• Problem
Set down exactly the lines below, from the one containing "480L340 470H381V490Q374 501" through the final line, and include no others.

• Data to examine

..............................

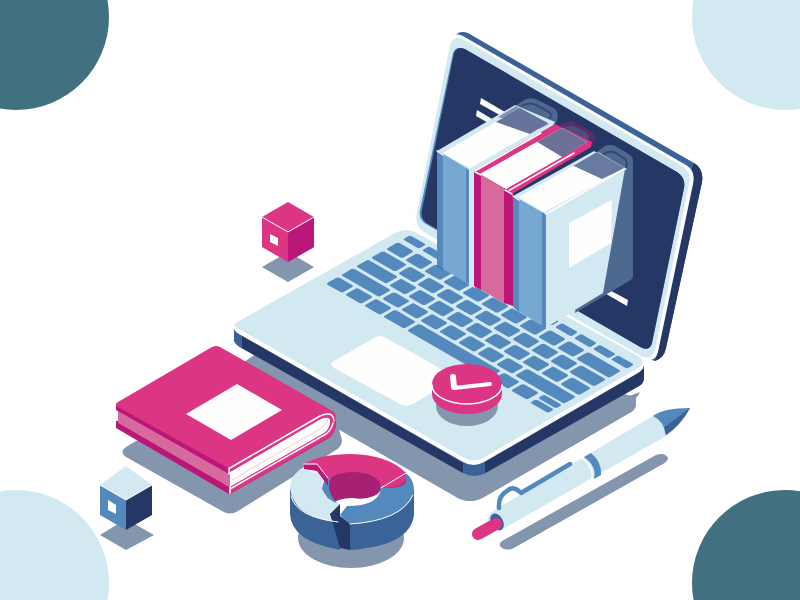
<!DOCTYPE html>
<html lang="en">
<head>
<meta charset="utf-8">
<title>Online learning illustration</title>
<style>
:root {
  --teal: #417080; --ice: #d3e9f2; --white: #fefefc; --navy: #253764;
  --deep: #3b6398; --blue: #5389bc; --sky: #76a8d1; --ghost: #4e6990;
  --shadow: #8495ae; --pink: #dc3584; --magenta: #bb1778; --rose: #d66a9d; --plum: #a62173;
}
html, body { margin: 0; background: #fff; overflow: hidden; }
svg { display: block; width: 800px; height: 600px; }
.teal { fill: var(--teal); } .ice { fill: var(--ice); } .white { fill: var(--white); }
.navy { fill: var(--navy); } .deep { fill: var(--deep); } .blue { fill: var(--blue); }
.sky { fill: var(--sky); } .ghost { fill: var(--ghost); } .shadow { fill: var(--shadow); }
.pink { fill: var(--pink); } .magenta { fill: var(--magenta); } .rose { fill: var(--rose); } .plum { fill: var(--plum); }
.edge { fill: none; stroke: var(--white); stroke-width: 1.5; stroke-linecap: round; stroke-linejoin: round; }
.thick { stroke-width: 4; }
</style>
</head>
<body>
<svg viewBox="0 0 800 600" role="img" aria-label="Laptop with books coming out of its screen, a closed book, a pen, a ring chart, a clock and two cubes">
  <defs>
    <rect id="key" width="16" height="12" rx="2"/>
    <g id="key-run">
      <use href="#key"/><use href="#key" x="19"/><use href="#key" x="38"/><use href="#key" x="57"/><use href="#key" x="76"/>
      <use href="#key" x="95"/><use href="#key" x="114"/><use href="#key" x="133"/><use href="#key" x="152"/>
    </g>
  </defs>

  <g id="corner-circles">
    <circle class="teal" cx="16" cy="17" r="93"/>
    <circle class="ice" cx="785" cy="17" r="93"/>
    <circle class="ice" cx="16" cy="583" r="93"/>
    <circle class="teal" cx="785" cy="583" r="93"/>
  </g>

  <g id="laptop">
    <path class="shadow" d="M244 362L262 350L470 455L640 392Q638 396 636 398V405Q636 410 628 414L484 497Q470 505 456 497L244 375Z"/>
    <path class="shadow" d="M470 455L600 388L632 396Q640 402 632 411L484 497Q470 505 456 497Z"/>
    <g id="lid">
      <path class="deep" d="M455 36Q459 30 468 33L694 163Q704 169 702 182L666 348Q664 358 655 361L640 356Z"/>
      <path class="navy" d="M694 163Q704 169 702 182L666 348Q664 358 655 361L688 178Z"/>
      <path class="white" d="M449 40Q453 31 463 36L686 165Q696 171 693 184L658 352Q655 363 645 359L421 232Q409 226 411 211Z"/>
      <path class="ice" d="M450 45Q454 34 464 40L682 166Q692 172 689 184L655 350Q652 360 643 357L424 232Q414 226 417 212Z"/>
      <path class="blue" d="M453 53Q456 46 464 49L677 172Q686 178 684 188L652 343Q650 351 642 348L426 224Q418 219 420 210Z"/>
      <path class="navy" d="M454 53Q457 46 465 49L677 172Q686 178 684 188L652 343Q650 351 642 348L428 224Q420 219 422 210Z"/>
      <g id="screen-lines" class="white">
        <polygon points="481,98 505,112 505,118 480,104"/>
        <polygon points="477,110 492,119 492,125 476,116"/>
        <polygon points="602,286 628,300 627,306 601,291"/>
      </g>
    </g>
    <g id="base">
      <path class="deep" d="M234 329V341Q235 345 243 349L463 473Q474 479 486 473L639 386Q644 383 644 378V366Z"/>
      <path class="navy" d="M242 335L463 463V473L242 348Z"/>
      <path class="navy" d="M485 462L644 368V378Q644 383 639 386L485 473Z"/>
      <path class="white" d="M239 323L395 233Q406 227 417 233L638 359Q649 366 638 373L484 462Q474 468 463 462L239 334Q229 328 239 323Z"/>
      <path class="ice" d="M239 321L395 233Q406 227 417 233L638 356Q647 362 638 368L483 458Q474 463 464 458L239 329Q230 325 239 321Z"/>
      <path class="white" d="M334 361L374 338Q380 334 386 338L450 374Q456 378 450 382L413 404Q407 408 400 404L334 368Q328 364 334 361Z"/>
    </g>
    <g id="keyboard" class="blue" transform="matrix(1 .577 -1 .577 403 237)">
      <g id="function-keys" transform="translate(2 -5) scale(1 .6)">
        <use href="#key-run"/><use href="#key" x="171"/><use href="#key" x="190"/><use href="#key" x="208"/>
      </g>
      <use href="#key-run" x="2" y="7"/><use href="#key" x="173" y="7"/><rect x="192" y="7" width="33" height="12" rx="2"/>
      <rect x="2" y="22" width="24" height="12" rx="2"/><use href="#key-run" x="29" y="22"/><rect x="200" y="22" width="25" height="12" rx="2"/>
      <rect x="2" y="37" width="30" height="12" rx="2"/><use href="#key-run" x="35" y="37"/><rect x="206" y="37" width="19" height="12" rx="2"/>
      <rect x="2" y="52" width="38" height="12" rx="2"/><use href="#key-run" x="43" y="52"/><rect x="187" y="52" width="38" height="12" rx="2"/>
      <use href="#key" x="2" y="67"/><use href="#key" x="21" y="67"/><use href="#key" x="40" y="67"/>
      <rect x="59" y="67" width="21" height="12" rx="2"/><rect x="83" y="67" width="82" height="12" rx="2"/>
      <use href="#key" x="168" y="67"/><use href="#key" x="187" y="67"/>
      <rect x="207" y="66" width="18" height="6" rx="2"/><rect x="207" y="74" width="18" height="6" rx="2"/>
    </g>
  </g>

  <g id="library">
    <g id="books-inside-screen">
      <path class="ghost" d="M515 106L526 99Q532 97 538 100L555 109Q560 114 556 123L548 124Z"/>
      <path class="ghost" d="M594 154L605 146Q611 143 617 147L630 155Q633 157 633 161V275Q633 279 629 281L575 313Z"/>
      <path d="M555 128L566 122Q572 120 578 124L592 132Q597 137 592 144L586 149" fill="#5d2b6a"/>
      <path d="M562 129Q570 123 578 128L587 133Q591 138 587 142L581 145Z" fill="#4a4f80"/>
      <path d="M521 106Q530 101 538 106L549 112Q553 115 549 119M600 157Q608 149 616 153L625 159Q628 162 626 168" fill="none" stroke="#334875" stroke-width="2"/>
    </g>
    <g id="book-left">
      <polygon class="ice" points="437,151 515,105 555,122 552,128 475,174 437,158"/>
      <polygon class="white" points="443,153 520,108 548,123 470,168"/>
      <polygon points="498,117 516,106 549,124 539,129" fill="#8593b0"/>
      <polygon class="white" points="443,153 496,122 530,134 470,168"/>
      <polygon points="496,122 520,108 548,123 530,134" fill="#66749b"/>
      <path class="deep" d="M437 151L443 154V270L437 266Z"/>
      <polygon class="sky" points="443,154 468,169 468,284 443,269"/>
      <polygon class="blue" points="437,151 443,154 443,269 437,265"/>
      <polygon class="ice" points="468,169 475,172 475,288 468,284"/>
      <polygon class="blue" points="466,168 469,170 469,284 466,282"/>
      <path class="edge" d="M437 151L443 155"/>
    </g>
    <g id="book-middle">
      <polygon class="pink" points="474,171 555,124 592,142 591,147 512,194"/>
      <polygon class="white" points="480,174 562,128 587,142 506,189"/>
      <polygon points="537,142 562,128 587,142 562,157" fill="#6c7197"/>
      <polygon class="white" points="480,174 537,142 562,157 506,189"/>
      <path class="edge" d="M475 171L541 133M508 191L574 153"/>
      <polygon class="rose" points="480,174 505,189 505,304 480,289"/>
      <polygon class="magenta" points="474,171 481,175 481,290 474,286"/>
      <polygon class="magenta" points="504,188 513,193 513,306 504,303"/>
      <path class="edge" d="M475 172L481 175M505 190L512 194"/>
    </g>
    <g id="book-right">
      <polygon class="ice" points="513,196 594,151 627,169 546,215"/>
      <polygon class="white" points="519,197 598,152 625,168 544,212"/>
      <polygon points="573,166 597,152 625,168 602,179" fill="#687aa0"/>
      <polygon class="white" points="519,197 574,166 603,180 544,212"/>
      <polygon class="sky" points="518,199 543,213 543,326 518,311"/>
      <polygon class="blue" points="513,196 519,199 519,312 513,307"/>
      <polygon class="ice" points="545,215 625,169 603,293 545,328"/>
      <polygon class="blue" points="542,212 546,215 546,328 542,326"/>
      <path class="edge" d="M513 196L519 200M546 214L624 169"/>
      <polygon class="white" points="569,223 612,200 611,243 569,268"/>
    </g>
  </g>

  <g id="clock">
    <ellipse class="shadow" cx="467" cy="406" rx="31" ry="20"/>
    <path class="pink" d="M432 384V394A35 20 0 0 0 502 394V384Z"/>
    <ellipse class="pink" cx="467" cy="384" rx="35" ry="20"/>
    <path class="edge" d="M432 385A35 19 0 0 0 502 385"/>
    <path class="edge" d="M453 377L454 387" stroke-width="6" style="stroke-width:6"/>
    <path class="edge thick" d="M454 388L490 384"/>
  </g>

  <g id="pink-cube">
    <polygon class="shadow" points="262,267 288,252 314,267 288,282"/>
    <polygon class="pink" points="262,217 288,202 314,217 314,247 288,262 262,247"/>
    <polygon class="magenta" points="288,232 314,217 314,247 288,262"/>
    <path class="edge" d="M262 217L288 232L314 217" style="stroke-width:1"/>
    <polygon class="white" points="270,234 278,238 278,246 270,242"/>
  </g>

  <g id="closed-book">
    <path class="shadow" d="M126 447L150 433L335 415L342 440Q342 446 336 450L238 511Q230 516 222 511L126 457Q119 452 126 447Z"/>
    <path class="magenta" d="M116 421V427L230 494L329 438Q337 432 336 420L320 405Z"/>
    <polygon class="rose" points="118,406 230,471 230,488 118,423"/>
    <path class="white" d="M230 472L318 420Q330 414 331 422Q331 430 325 433L230 487Z"/>
    <path class="magenta" d="M116 422L229 487V494L116 428Z"/>
    <path class="pink" d="M230 487L324 433Q331 428 330 419Q327 415 319 420L230 472V466L322 412Q336 405 336 421Q336 434 328 438L230 494Z"/>
    <path class="magenta" d="M116 404L229 468V474L116 410Z"/>
    <path class="pink" d="M118 402L212 347Q216 345 220 347L329 409Q333 412 327 415L230 469L118 407Q114 404 118 402Z"/>
    <path class="edge" d="M230 468L320 416Q333 410 334 421M230 489L326 434Q332 429 333 423M229 468V474M230 487V493"/>
    <path d="M232 480L318 430Q327 425 328 419" fill="none" stroke="#f3d0df" stroke-width="1"/>
    <polygon class="white" points="186,414 237,384 282,410 231,440"/>
  </g>

  <g id="blue-cube">
    <polygon class="shadow" points="100,535 126,519 154,535 126,550"/>
    <polygon class="ice" points="100,485 126,466 152,485 126,500"/>
    <polygon class="blue" points="100,485 126,500 126,530 100,515"/>
    <polygon class="navy" points="126,500 152,485 152,515 126,530"/>
    <path class="edge" d="M100 485L126 500L152 485" style="stroke-width:1"/>
    <polygon class="white" points="108,500 116,505 116,514 108,510"/>
  </g>

  <g id="ring-chart">
    <ellipse class="shadow" cx="351" cy="538" rx="53" ry="30"/>
    <ellipse class="white" cx="352" cy="500" rx="30" ry="18"/>
    <path class="plum" d="M327 480L340 470H381V490Q374 501 352 498Q338 498 330 505Q324 494 327 480Z"/>
    <path class="blue" d="M322 489Q324 475 334 473Q322 488 338 504Q327 501 322 489Z"/>
    <path class="deep" d="M290 488V514Q291 541 340 550V522Z"/>
    <path class="ice" d="M290 488Q290 475 304 467L312 472L327 475Q322 479 322 489Q325 500 340 504L330 514L340 522Q293 518 290 488Z"/>
    <polygon class="navy" points="330,514 340,504 340,516 350,524 350,550 340,548"/>
    <path class="deep" d="M350 524Q408 520 414 488V515Q410 546 350 550Z"/>
    <path class="blue" d="M380 486L404 474H407Q414 480 414 490Q410 520 350 524L340 515L347 506Q379 506 381 488Z"/>
    <path class="magenta" d="M304 464L318 464L328 475V486L317 471L304 469ZM382 488L406 472V482Q404 488 382 488Z"/>
    <path class="pink" d="M304 464Q320 454 351 454Q389 455 406 473V480Q404 487 382 488Q378 472 352 472Q338 472 328 479L318 465Z"/>
    <path class="edge" d="M304 464H317L328 478M381 488L406 473M350 524Q401 521 413 495M291 496Q296 517 338 522" style="stroke-width:1"/>
  </g>

  <g id="pen">
    <path class="shadow" d="M502 541L656 455Q665 452 668 458Q668 461 663 464L512 549Q504 551 500 546Q499 543 502 541Z"/>
    <path class="blue" d="M653 416Q663 408 690 408Q681 425 665 436Z"/>
    <path class="deep" d="M690 408Q681 425 665 436L662 429Z"/>
    <path class="ice" d="M493 511L653 416Q664 421 666 436L503 529Q489 531 488 519Q488 514 493 511Z"/>
    <path class="blue" d="M584 457L591 453Q602 462 601 475L594 479Q597 466 584 457Z"/>
    <path class="edge" d="M582 458Q594 466 592 480"/>
    <ellipse class="deep" cx="497" cy="522" rx="6" ry="9" transform="rotate(-30 497 522)"/>
    <path d="M478 534L496 524" fill="none" stroke="var(--pink)" stroke-width="12" stroke-linecap="round"/>
    <path d="M499 508Q498 496 507 491Q513 485 521 493L570 464" fill="none" stroke="var(--blue)" stroke-width="4.5" stroke-linecap="round" stroke-linejoin="round"/>
  </g>
</svg>
</body>
</html>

..............................

• Exercise answer
    <path class="plum" d="M327 480L340 470H381V490Q374 501 352 498Q338 498 330 505Q324 494 327 480Z"/>
    <path class="blue" d="M322 489Q324 475 334 473Q322 488 338 504Q327 501 322 489Z"/>
    <path class="deep" d="M290 488V514Q291 541 340 550V522Z"/>
    <path class="ice" d="M290 488Q290 475 304 467L312 472L327 475Q322 479 322 489Q325 500 340 504L330 514L340 522Q293 518 290 488Z"/>
    <polygon class="navy" points="330,514 340,504 340,516 350,524 350,550 340,548"/>
    <path class="deep" d="M350 524Q408 520 414 488V515Q410 546 350 550Z"/>
    <path class="blue" d="M380 486L404 474H407Q414 480 414 490Q410 520 350 524L340 515L347 506Q379 506 381 488Z"/>
    <path class="magenta" d="M304 464L318 464L328 475V486L317 471L304 469ZM382 488L406 472V482Q404 488 382 488Z"/>
    <path class="pink" d="M304 464Q320 454 351 454Q389 455 406 473V480Q404 487 382 488Q378 472 352 472Q338 472 328 479L318 465Z"/>
    <path class="edge" d="M304 464H317L328 478M381 488L406 473M350 524Q401 521 413 495M291 496Q296 517 338 522" style="stroke-width:1"/>
  </g>

  <g id="pen">
    <path class="shadow" d="M502 541L656 455Q665 452 668 458Q668 461 663 464L512 549Q504 551 500 546Q499 543 502 541Z"/>
    <path class="blue" d="M653 416Q663 408 690 408Q681 425 665 436Z"/>
    <path class="deep" d="M690 408Q681 425 665 436L662 429Z"/>
    <path class="ice" d="M493 511L653 416Q664 421 666 436L503 529Q489 531 488 519Q488 514 493 511Z"/>
    <path class="blue" d="M584 457L591 453Q602 462 601 475L594 479Q597 466 584 457Z"/>
    <path class="edge" d="M582 458Q594 466 592 480"/>
    <ellipse class="deep" cx="497" cy="522" rx="6" ry="9" transform="rotate(-30 497 522)"/>
    <path d="M478 534L496 524" fill="none" stroke="var(--pink)" stroke-width="12" stroke-linecap="round"/>
    <path d="M499 508Q498 496 507 491Q513 485 521 493L570 464" fill="none" stroke="var(--blue)" stroke-width="4.5" stroke-linecap="round" stroke-linejoin="round"/>
  </g>
</svg>
</body>
</html>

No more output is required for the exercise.